New research suggests men with hypersexual disorder had increased plasma oxytocin levels and indicate cognitive-behavioral therapy was associated with a decrease in these levels as well as symptoms of hypersexual disorder.

A longitudinal cohort study from patients at a medical center in Stockholm, Sweden suggests men with hypersexual disorder had higher levels of oxytocin in their blood than men without hypersexual disorder.

The study, which compared data obtained from blood samples of 64 men with hypersexual disorders and 38 healthy men, produced results suggesting the hyperactive oxytocinergic system in hypersexual men could be a compensatory mechanism to mitigate hyperactive stress.

“We discovered that men with compulsive sexual behavior disorder (CSBD) had higher oxytocin levels compared with healthy men,” said Andreas Chatzittofis, MD, PhD, of the University of Cyprus Medical School in Nicosia, Cyprus and Umeå University in Umeå, Sweden, in a statement. “Cognitive behavioral therapy led to a reduction in both hypersexual behavior and oxytocin levels.”

Citing previous studies suggesting oxytocin could play a role in the pathophysiology of hypersexual disorder, Chatzittofis and a team of colleagues from the Karolinska Institute and Umeå University designed the current study to assess the levels of plasma oxytocin levels in patients with hypersexual disorder compared with age-matched volunteers. Investigators also planned to assess whether cognitive behavioral therapy might influence plasma oxytocin levels.

The single-center, longitudinal cohort study leveraged data from a subgroup of patients included in a randomized clinical study of group-administered cognitive behavioral therapy treatment program for hypersexual disorders at the ANOVA clinic at Karolinska University Hospital from 2013-2014. For inclusion in the hypersexual disorder cohort, patients needed to be at least 18 years of age, have a clinically endorsed diagnosis of hypersexual disorder, and be on a stable medication regimen of psychoactive compounds for at least 3 months prior to enrollment.

A total of 64 patients with hypersexual disorder were identified for inclusion in the hypersexual disorder cohort, which included a subgroup of 30 patients who completed the 7-week cognitive behavioral therapy program.
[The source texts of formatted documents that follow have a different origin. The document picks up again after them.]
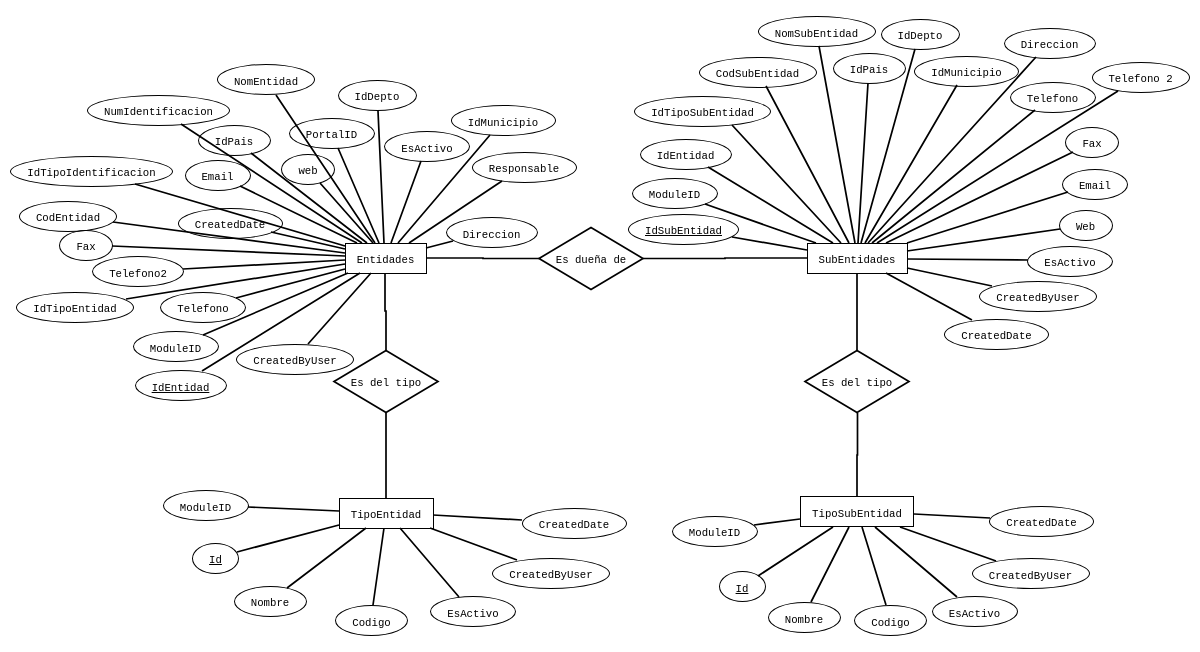
<!DOCTYPE html>
<html lang="es">
<head>
<meta charset="utf-8">
<title>Diagrama entidad-relación</title>
<style>
:root { --ink: #000; --paper: #fff; --stroke: 1.7px; }
* { box-sizing: border-box; }
body { margin: 0; background: var(--paper); overflow: hidden; }
.diagram {
  position: relative; width: 1200px; height: 652px; overflow: hidden;
  background: var(--paper); color: var(--ink);
  font: 10.7px/14px "Liberation Mono", monospace;
}
.links {
  position: absolute; left: 0; top: 0;
  fill: none; stroke: var(--ink); stroke-width: 1.7;
}
.attribute, .entity, .relation {
  position: absolute;
  left: calc(var(--x) * 1px - var(--w) * .5px);
  top: calc(var(--y) * 1px - 15.5px);
  width: calc(var(--w) * 1px); height: 31px;
  display: flex; align-items: center; justify-content: center;
  padding-top: 4px; white-space: nowrap;
}
.attribute { border: var(--stroke) solid var(--ink); border-radius: 50%; }
.entity { border: var(--stroke) solid var(--ink); }
.key { text-decoration: underline; }
</style>
</head>
<body>
<main class="diagram">
  <svg class="links" width="1200" height="652" viewBox="0 0 1200 652" aria-hidden="true">
    <defs><polygon id="diamond" points="-52,0 0,-31 52,0 0,31"/></defs>
    <g id="relation-links">
      <path d="M426 258H483V258.5H539M643 258.5H725V258H807"/>
      <path d="M385 273V311H386V350M386 413V498"/>
      <path d="M857 273V350M857.5 413V455H857V496"/>
      <use href="#diamond" x="591" y="258.5"/>
      <use href="#diamond" x="386" y="381.5"/>
      <use href="#diamond" x="857" y="381.5"/>
    </g>
    <g id="entidades-links">
      <path d="M276 95L375 243M181 124L362 243M378 111L384 243M338 148L379 243M251 153L367 243M490 135L398 243M421 161L391 243"/>
      <path d="M502 181L409 243M320 183L373 243M240 186L357 243M135 184L345 246M113 222L345 253M271 232L345 249M112 246L345 256"/>
      <path d="M453 241L426 248M183 269L345 260M126 299L345 264M236 298L345 269M203 335L348 273M202 371L360 273M308 344L371 273"/>
    </g>
    <g id="subentidades-links">
      <path d="M819 46L855 243M915 49L861 243M868 83L858 243M766 86L849 243M957 85L865 243M1036 57L868 243"/>
      <path d="M1118 91L877 243M1035 110L872 243M732 125L841 243M708 167L833 243M1073 152L886 243M1068 192L907 243"/>
      <path d="M1060 229L907 251M1028 260L907 259M992 286L907 268M972 320L886 273M705 204L816 243M732 237L807 250"/>
    </g>
    <g id="tipoentidad-links">
      <path d="M248 507L339 511M237 552L339 525M287 588L366 528M373 605L384 528M459 597L400 528M517 560L430 528M522 520L433 515"/>
    </g>
    <g id="tiposubentidad-links">
      <path d="M754 525L800 519M758 576L833 527M811 602L849 527M886 605L862 527M957 597L875 527M996 561L900 527M990 518L914 514"/>
    </g>
  </svg>

  <section aria-label="Relaciones">
    <div class="relation" style="--x:591;--y:258;--w:104">Es dueña de</div>
    <div class="relation" style="--x:386;--y:381;--w:104">Es del tipo</div>
    <div class="relation" style="--x:857;--y:381;--w:104">Es del tipo</div>
  </section>

  <section aria-label="Entidades">
    <div class="entity" style="--x:385.5;--y:258;--w:82">Entidades</div>
    <div class="attribute" style="--x:266;--y:79.5;--w:98">NomEntidad</div>
    <div class="attribute" style="--x:158.5;--y:110;--w:143">NumIdentificacion</div>
    <div class="attribute" style="--x:377;--y:95;--w:79">IdDepto</div>
    <div class="attribute" style="--x:331.5;--y:133;--w:86">PortalID</div>
    <div class="attribute" style="--x:234;--y:140;--w:73">IdPais</div>
    <div class="attribute" style="--x:503;--y:120.5;--w:105">IdMunicipio</div>
    <div class="attribute" style="--x:427;--y:146.5;--w:86">EsActivo</div>
    <div class="attribute" style="--x:524;--y:167;--w:105">Responsable</div>
    <div class="attribute" style="--x:308;--y:169;--w:54">web</div>
    <div class="attribute" style="--x:217.5;--y:175;--w:66">Email</div>
    <div class="attribute" style="--x:91.5;--y:171;--w:163">IdTipoIdentificacion</div>
    <div class="attribute" style="--x:68;--y:216;--w:98">CodEntidad</div>
    <div class="attribute" style="--x:230;--y:223;--w:105">CreatedDate</div>
    <div class="attribute" style="--x:86;--y:245;--w:54">Fax</div>
    <div class="attribute" style="--x:491.5;--y:232.5;--w:92">Direccion</div>
    <div class="attribute" style="--x:138;--y:271.5;--w:92">Telefono2</div>
    <div class="attribute" style="--x:75;--y:307;--w:118">IdTipoEntidad</div>
    <div class="attribute" style="--x:203;--y:307;--w:86">Telefono</div>
    <div class="attribute" style="--x:175.5;--y:346.5;--w:86">ModuleID</div>
    <div class="attribute key" style="--x:180.5;--y:385.5;--w:92">IdEntidad</div>
    <div class="attribute" style="--x:295;--y:359;--w:118">CreatedByUser</div>
  </section>

  <section aria-label="SubEntidades">
    <div class="entity" style="--x:857;--y:258;--w:101">SubEntidades</div>
    <div class="attribute" style="--x:816.5;--y:31.5;--w:118">NomSubEntidad</div>
    <div class="attribute" style="--x:920;--y:34;--w:79">IdDepto</div>
    <div class="attribute" style="--x:869;--y:68;--w:73">IdPais</div>
    <div class="attribute" style="--x:757.5;--y:72;--w:118">CodSubEntidad</div>
    <div class="attribute" style="--x:966.5;--y:71;--w:105">IdMunicipio</div>
    <div class="attribute" style="--x:1049.5;--y:43;--w:92">Direccion</div>
    <div class="attribute" style="--x:1140.5;--y:77;--w:98">Telefono 2</div>
    <div class="attribute" style="--x:1052.5;--y:97;--w:86">Telefono</div>
    <div class="attribute" style="--x:702.5;--y:111;--w:137">IdTipoSubEntidad</div>
    <div class="attribute" style="--x:685.5;--y:154;--w:92">IdEntidad</div>
    <div class="attribute" style="--x:1092;--y:142;--w:54">Fax</div>
    <div class="attribute" style="--x:1095;--y:184;--w:66">Email</div>
    <div class="attribute" style="--x:1085.5;--y:225;--w:54">Web</div>
    <div class="attribute" style="--x:1070;--y:261;--w:86">EsActivo</div>
    <div class="attribute" style="--x:1038;--y:296;--w:118">CreatedByUser</div>
    <div class="attribute" style="--x:996.5;--y:334;--w:105">CreatedDate</div>
    <div class="attribute" style="--x:674.5;--y:193;--w:86">ModuleID</div>
    <div class="attribute key" style="--x:683.5;--y:229;--w:111">IdSubEntidad</div>
  </section>

  <section aria-label="TipoEntidad">
    <div class="entity" style="--x:386;--y:513;--w:95">TipoEntidad</div>
    <div class="attribute" style="--x:205.5;--y:505.5;--w:86">ModuleID</div>
    <div class="attribute key" style="--x:215.5;--y:558;--w:47">Id</div>
    <div class="attribute" style="--x:270;--y:601;--w:73">Nombre</div>
    <div class="attribute" style="--x:371.5;--y:620.5;--w:73">Codigo</div>
    <div class="attribute" style="--x:473;--y:611.5;--w:86">EsActivo</div>
    <div class="attribute" style="--x:551;--y:573;--w:118">CreatedByUser</div>
    <div class="attribute" style="--x:574;--y:523;--w:105">CreatedDate</div>
  </section>

  <section aria-label="TipoSubEntidad">
    <div class="entity" style="--x:857;--y:511.5;--w:114">TipoSubEntidad</div>
    <div class="attribute" style="--x:714.5;--y:531;--w:86">ModuleID</div>
    <div class="attribute key" style="--x:742;--y:586.5;--w:47">Id</div>
    <div class="attribute" style="--x:804;--y:617.5;--w:73">Nombre</div>
    <div class="attribute" style="--x:890.5;--y:620.5;--w:73">Codigo</div>
    <div class="attribute" style="--x:974.5;--y:611.5;--w:86">EsActivo</div>
    <div class="attribute" style="--x:1030.5;--y:573.5;--w:118">CreatedByUser</div>
    <div class="attribute" style="--x:1041.5;--y:521;--w:105">CreatedDate</div>
  </section>
</main>
</body>
</html>
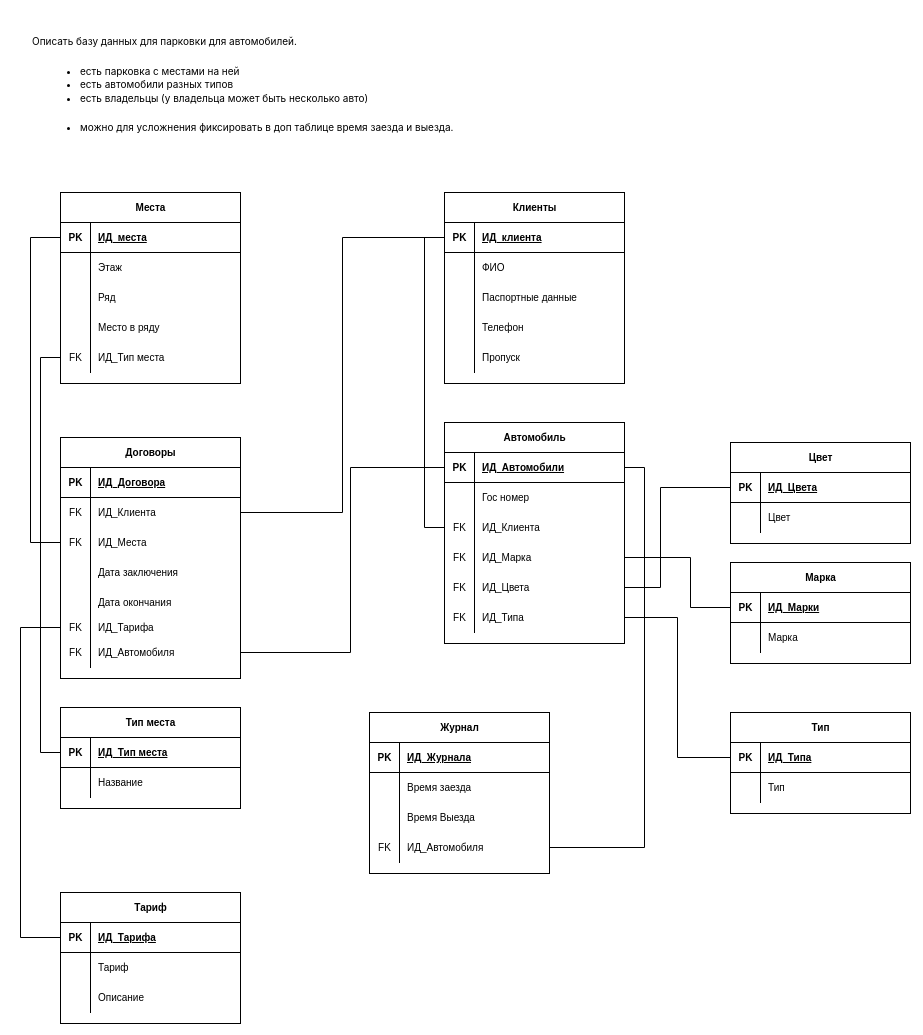
<!DOCTYPE html>
<html lang="ru">
<head>
<meta charset="utf-8">
<title>База данных парковки</title>
<style>
:root { --ink: #000; --paper: #fff; }
* { box-sizing: border-box; margin: 0; padding: 0; }
html, body { width: 923px; height: 1035px; overflow: hidden; background: var(--paper); }
.diagram { position: relative; width: 923px; height: 1035px; overflow: hidden; color: var(--ink); font: 10px/30px "Liberation Sans", Arial, sans-serif; }
.brief { position: absolute; left: 32px; top: 35px; font: 10px/13.5px Inter, sans-serif; white-space: nowrap; }
.brief ul { padding-left: 48px; margin-top: 16px; }
.brief li:last-child { margin-top: 16px; }
.links { position: absolute; left: 0; top: 0; fill: none; stroke: var(--ink); stroke-width: 1; }
.entity { position: absolute; left: var(--x); top: var(--y); width: 181px; padding-bottom: 10px; border: 1px solid var(--ink); background: var(--paper); white-space: nowrap; }
.entity h2 { height: 30px; border-bottom: 1px solid var(--ink); font-size: 10px; line-height: 29px; text-align: center; }
.row { display: grid; grid-template-columns: 30px 1fr; height: 30px; }
.row b, .row span { font-weight: 400; }
.row b { border-right: 1px solid var(--ink); text-align: center; }
.row span { padding-left: 7px; }
.primary { border-bottom: 1px solid var(--ink); line-height: 29px; }
.primary b, .primary span { font-weight: 700; }
.primary span { text-decoration: underline; }
.short { height: 20px; line-height: 20px; }
</style>
</head>
<body>
<main class="diagram">
  <section class="brief">
    <p>Описать базу данных для парковки для автомобилей.</p>
    <ul>
      <li>есть парковка с местами на ней</li>
      <li>есть автомобили разных типов</li>
      <li>есть владельцы (у владельца может быть несколько авто)</li>
      <li>можно для усложнения фиксировать в доп таблице время заезда и выезда.</li>
    </ul>
  </section>

  <svg class="links" width="923" height="1035" viewBox="0 0 923 1035" aria-hidden="true">
    <g transform="translate(.5 .5)">
      <polyline points="60,237 30,237 30,542 60,542"/>
      <polyline points="60,357 40,357 40,752 60,752"/>
      <polyline points="60,627 20,627 20,937 60,937"/>
      <polyline points="240,512 342,512 342,237 444,237"/>
      <polyline points="444,237 424,237 424,527 444,527"/>
      <polyline points="240,652 350,652 350,467 444,467"/>
      <polyline points="549,847 644,847 644,467 624,467"/>
      <polyline points="624,587 660,587 660,487 730,487"/>
      <polyline points="624,557 690,557 690,607 730,607"/>
      <polyline points="624,617 677,617 677,757 730,757"/>
    </g>
  </svg>

  <section class="entity" style="--x:60px;--y:192px">
    <h2>Места</h2>
    <div class="row primary"><b>PK</b><span>ИД_места</span></div>
    <div class="row"><b></b><span>Этаж</span></div>
    <div class="row"><b></b><span>Ряд</span></div>
    <div class="row"><b></b><span>Место в ряду</span></div>
    <div class="row"><b>FK</b><span>ИД_Тип места</span></div>
  </section>

  <section class="entity" style="--x:444px;--y:192px">
    <h2>Клиенты</h2>
    <div class="row primary"><b>PK</b><span>ИД_клиента</span></div>
    <div class="row"><b></b><span>ФИО</span></div>
    <div class="row"><b></b><span>Паспортные данные</span></div>
    <div class="row"><b></b><span>Телефон</span></div>
    <div class="row"><b></b><span>Пропуск</span></div>
  </section>

  <section class="entity" style="--x:60px;--y:437px">
    <h2>Договоры</h2>
    <div class="row primary"><b>PK</b><span>ИД_Договора</span></div>
    <div class="row"><b>FK</b><span>ИД_Клиента</span></div>
    <div class="row"><b>FK</b><span>ИД_Места</span></div>
    <div class="row"><b></b><span>Дата заключения</span></div>
    <div class="row"><b></b><span>Дата окончания</span></div>
    <div class="row short"><b>FK</b><span>ИД_Тарифа</span></div>
    <div class="row"><b>FK</b><span>ИД_Автомобиля</span></div>
  </section>

  <section class="entity" style="--x:444px;--y:422px">
    <h2>Автомобиль</h2>
    <div class="row primary"><b>PK</b><span>ИД_Автомобили</span></div>
    <div class="row"><b></b><span>Гос номер</span></div>
    <div class="row"><b>FK</b><span>ИД_Клиента</span></div>
    <div class="row"><b>FK</b><span>ИД_Марка</span></div>
    <div class="row"><b>FK</b><span>ИД_Цвета</span></div>
    <div class="row"><b>FK</b><span>ИД_Типа</span></div>
  </section>

  <section class="entity" style="--x:730px;--y:442px">
    <h2>Цвет</h2>
    <div class="row primary"><b>PK</b><span>ИД_Цвета</span></div>
    <div class="row"><b></b><span>Цвет</span></div>
  </section>

  <section class="entity" style="--x:730px;--y:562px">
    <h2>Марка</h2>
    <div class="row primary"><b>PK</b><span>ИД_Марки</span></div>
    <div class="row"><b></b><span>Марка</span></div>
  </section>

  <section class="entity" style="--x:730px;--y:712px">
    <h2>Тип</h2>
    <div class="row primary"><b>PK</b><span>ИД_Типа</span></div>
    <div class="row"><b></b><span>Тип</span></div>
  </section>

  <section class="entity" style="--x:60px;--y:707px">
    <h2>Тип места</h2>
    <div class="row primary"><b>PK</b><span>ИД_Тип места</span></div>
    <div class="row"><b></b><span>Название</span></div>
  </section>

  <section class="entity" style="--x:369px;--y:712px">
    <h2>Журнал</h2>
    <div class="row primary"><b>PK</b><span>ИД_Журнала</span></div>
    <div class="row"><b></b><span>Время заезда</span></div>
    <div class="row"><b></b><span>Время Выезда</span></div>
    <div class="row"><b>FK</b><span>ИД_Автомобиля</span></div>
  </section>

  <section class="entity" style="--x:60px;--y:892px">
    <h2>Тариф</h2>
    <div class="row primary"><b>PK</b><span>ИД_Тарифа</span></div>
    <div class="row"><b></b><span>Тариф</span></div>
    <div class="row"><b></b><span>Описание</span></div>
  </section>
</main>
</body>
</html>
Controls for the study were recruited from the Karolinska Trial Alliance database. Controls were matched to patients based on age and equivalent blood sample collection times to control for possibly interfering seasonal variations. Investigators identified a total of 38 healthy controls for inclusion in the study.

The primary outcomes of interest were plasma oxytocin levels, Hypersexual Disorder Screening Inventory (HDSI) score, and Hypersexual Disorder: Current Assessment Scale (HD:CAS) score. Investigators pointed out plasma oxytocin levels were measured using radioimmunoassay.

Upon analysis, results indicated mean plasma oxytocin levels were significantly greater in patients with hypersexual disorder (31±9.0 pM; median, 28.0 [17-55]) than the healthy controls (16.9±3.9 pM; median, 16.0 [8-27]) (P <.001). In correlation analyses, investigators observed significant positive correlations between baseline plasma oxytocin with HDSI and HD:CAS scores among study participants (rho=.649, P= .0000002; rho=.661, P=.0000002).

When assessing the influence of cognitive-behavioral therapy, results indicated treatment was associated with reductions in symptoms among patients with hypersexual disorder. Additionally, a paired t-test suggested patients with hypersexual disorder who completed the intervention experienced a significant reduction of oxytocin levels from pretreatment (30.5±10.1 pM) to posttreatment (20.2±8.0 pM; P=.0000019). Further analysis pointed to a significantly positive correlation of changes in HD:CAS with plasma oxytocin levels before and after cognitive-behavioral therapy (r=.388, P=.0344).

This study, “High Plasma Oxytocin Levels in Men With Hypersexual Disorder,” was published in The Journal of Clinical Endocrinology and Metabolism.